Media Diversity Panel with (left to right) Sang H. Cho, Arden Cho, Daniel Dae Kim, John C. Yang, and Traci Lee

Diversity, Not Adversity

The recent Emmy Awards had a number of historic wins for communities of color

The recent Emmy Awards had a number of historic wins including Master of None star Lena Waithe as the first African American woman to win an Emmy for her comedy writing, Donald Glover becoming the first African American person to win an Emmy for comedy directing, and Riz Ahmed becoming the first Asian man to win an acting Emmy. As Ahmed accepted his award, he added, “I want to say it’s always strange reaping the rewards of a story that’s based on real world suffering. But if this show has shone a light on some of the prejudices in our society, Islamophobia, some of the injustice in our justice system, then maybe that’s something.” His words directly highlight why diversity in the characters we see on television is so critical during a time when divisions in our society have been given an unfortunate elevated profile.

With the advent of streaming services that provide original content, seeing so many Asian Americans and Pacific Islander (AAPI) characters on the small screen creates the illusion that we are nearing a peak of diversity when it comes to AAPIs. However, a new study released last week titled “Tokens on the Small Screen” thoroughly dismantles this view. The multi-university study examined 242 TV shows and 2,052 series regulations from broadcast, cable, and streaming television scripted shows airing between September 1, 2015 — August 31, 2016.

Among the study’s highlights is the finding that 87% of AAPI series regulars are on-screen for less than half an episode and 17% of AAPI series regulars have the lowest screen time on their show. The study also delves into the type of character development television shows allow for AAPI characters. Specifically, when identifying what intimate relationships add to a character’s depth, three times as many white series regulars as AAPIs have romantic and/or familial relationships. Further, television shows also continue to perpetuate harmful racial stereotypes including the forever foreigner, model minority, emasculated male, and exoticized woman.

Advancing Justice | AAJC is committed to the principle of increasing AAPI diversity and perspectives on the small and large screens. Highlighting and profiling those instances where improvements can be made is simply the first step. Calling out white-washing, whether it is for deviation from source content by replacing Asian characters with non-Asian actors, or it is casting non-Asian leads for stories based in Asian countries, has already proven to have profound effects.

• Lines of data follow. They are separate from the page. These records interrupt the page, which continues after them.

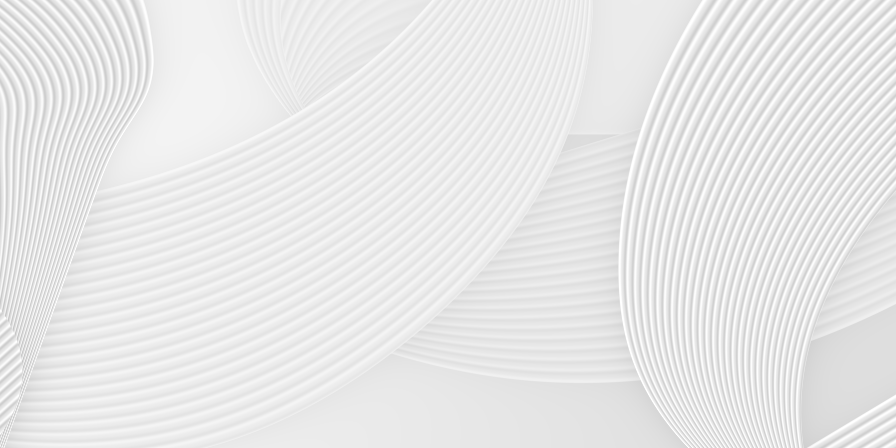
Reproduce this background procedurally as a WebGL 1 fragment shader.

```glsl
precision highp float;

uniform vec2 u_resolution;

// Tones
const float BACK_LIGHT = 0.95;
const float BACK_DARK = 0.875;
const float LEFT_TONE = 0.895;
const float RIGHT_TONE = 0.905;
const float MAIN_TONE = 0.925;
const float REAR_TONE = 0.905;
const float LOOP_TONE = 0.925;

// Depth of the grooves
const float STRONG_RELIEF = 0.075;
const float SOFT_RELIEF = 0.027;
const float FAINT_RELIEF = 0.02;

// Grooves per ribbon
const float LEFT_LINES = 32.0;
const float RIGHT_LINES = 28.0;
const float MAIN_LINES = 24.0;
const float REAR_LINES = 21.0;
const float FINE_LINES = 40.0;

const float SHADOW_FALLOFF = 28.0;
const float TAU = 6.2831853;

// Rounded ridge with a narrow dark side
float groove(float phase) {
  float a = TAU * phase;
  return sin(a) + 0.35 * sin(2.0 * a);
}

// Signed distance to a band whose cross coordinate runs from 0 to 1
float bandDistance(float t, float width) {
  return min(t, 1.0 - t) * width;
}

// Lays a grooved ribbon with a soft cast shadow over the tone below
float layRibbon(float under, float dist, float phase, float tone, float relief, float shadow) {
  float soft = 0.8 / u_resolution.y;
  float cover = smoothstep(-soft, soft, dist);
  float shaded = under * (1.0 - shadow * exp(min(dist, 0.0) * SHADOW_FALLOFF));
  float rim = 0.03 * exp(-abs(dist) * 200.0);
  return mix(shaded, tone + rim + relief * groove(phase), cover);
}

float backdrop(vec2 p) {
  float tone = mix(BACK_LIGHT, BACK_DARK, smoothstep(0.2, 2.1, p.x + 0.2 * (1.0 - p.y)));
  vec2 fromGlow = p - vec2(0.4, 0.72);
  return tone + 0.012 * exp(-12.0 * dot(fromGlow, fromGlow));
}

// Pale loop at the top: a fan bordered by a narrow strip
float topLoop(float tone, vec2 p) {
  float drop = 1.0 - p.y;
  float inset = p.x - (0.529 + 0.1 * drop + 1.4 * drop * drop);
  vec2 ray = p - vec2(0.63, 0.7);
  float turn = atan(ray.y, ray.x) + 1.2 * length(ray);
  float fanDist = min(inset, p.y - 0.7);
  tone = layRibbon(tone, fanDist, turn * 11.0, LOOP_TONE, FAINT_RELIEF * smoothstep(1.1, 0.65, p.x), 0.02);
  float width = max(0.1 - 0.22 * drop, 0.03);
  float t = inset / width;
  return layRibbon(tone, min(bandDistance(t, width), p.y - 0.7), t * 5.0, LOOP_TONE, FAINT_RELIEF, 0.0);
}

float rearRibbon(float tone, vec2 p) {
  float h = p.x - 1.3;
  float lower = 0.145 + 0.36 * h * h;
  float width = 0.674 + 0.31 * h - lower;
  float t = (p.y - lower) / width;
  float dist = min(bandDistance(t, width), p.x - 0.85);
  return layRibbon(tone, dist, t * REAR_LINES, REAR_TONE, FAINT_RELIEF, 0.02);
}

// Wide diagonal sweep, measured along and across the diagonal
float mainRibbon(float tone, vec2 p) {
  float along = (p.x + p.y) * 0.70711;
  float across = (p.x - p.y) * 0.70711;
  float h = along - 0.97;
  float lower = 0.482 - h * h * (0.35 + 0.13 * h + 0.268 * h * h);
  float upper = -0.022 - 0.42 * (along - 1.3) * (along - 1.3);
  float width = lower - upper;
  float t = (across - upper) / width;
  return layRibbon(tone, bandDistance(t, width), t * MAIN_LINES, MAIN_TONE, SOFT_RELIEF, 0.03);
}

// Grooves gather along the right edge as they descend
float leftRibbon(float tone, vec2 p) {
  float bump = (p.y - 0.8) * 10.0;
  float top = max(p.y - 0.85, 0.0);
  float edge = 0.01 + 0.36 * p.y + 0.035 * exp(-bump * bump) - 2.2 * top * top;
  float d = edge - p.x;
  float gather = 1.2 * (1.0 - p.y) * (1.0 - exp(-4.0 * max(d, 0.0)));
  float phase = (d / (0.6 + 0.4 * p.y) + gather) * LEFT_LINES;
  tone = layRibbon(tone, d, phase, LEFT_TONE, STRONG_RELIEF, 0.05);
  float fold = 0.05 - p.x - 2.5 * (p.y - 0.17) * (p.y - 0.17);
  return layRibbon(tone, fold, (p.y - 0.9 * p.x) * FINE_LINES, LEFT_TONE, STRONG_RELIEF, 0.04);
}

float rightRibbon(float tone, vec2 p) {
  float corner = 0.6 * p.x - 1.08 - p.y;
  tone = layRibbon(tone, corner, corner * FINE_LINES, RIGHT_TONE, STRONG_RELIEF, 0.03);
  float h = p.y - 0.4;
  float low = min(h, 0.0);
  float left = 1.38 + 0.52 * h * h - 1.14 * low * low * low;
  float right = 1.788 + 0.87 * (p.y - 0.08) * (p.y - 0.08);
  float width = right - left;
  float t = (p.x - left) / width;
  return layRibbon(tone, bandDistance(t, width), t * RIGHT_LINES, RIGHT_TONE, STRONG_RELIEF, 0.05);
}

void main() {
  vec2 p = gl_FragCoord.xy / u_resolution * vec2(2.0, 1.0);
  float tone = backdrop(p);
  tone = topLoop(tone, p);
  tone = rearRibbon(tone, p);
  tone = mainRibbon(tone, p);
  tone = leftRibbon(tone, p);
  tone = rightRibbon(tone, p);
  gl_FragColor = vec4(vec3(tone), 1.0);
}
```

Diverse television is simply better television. It provides a unique perspective on the issues and storylines that television shows for so long have played out before a primetime audience. However, even more than that, it humanizes the struggles our communities face and brings our stories into the mainstream of American society. Riz Amhed, once again, made the point succinctly in a pre-Emmys interview when he said, “The mark of a great show is that everyone takes something different from it.” It’s time that viewers receive a fully-rounded characterization of AAPI characters.

Koustubh "K.J." Bagchi is a Senior Staff Attorney for Telecommunications, Technology, and Media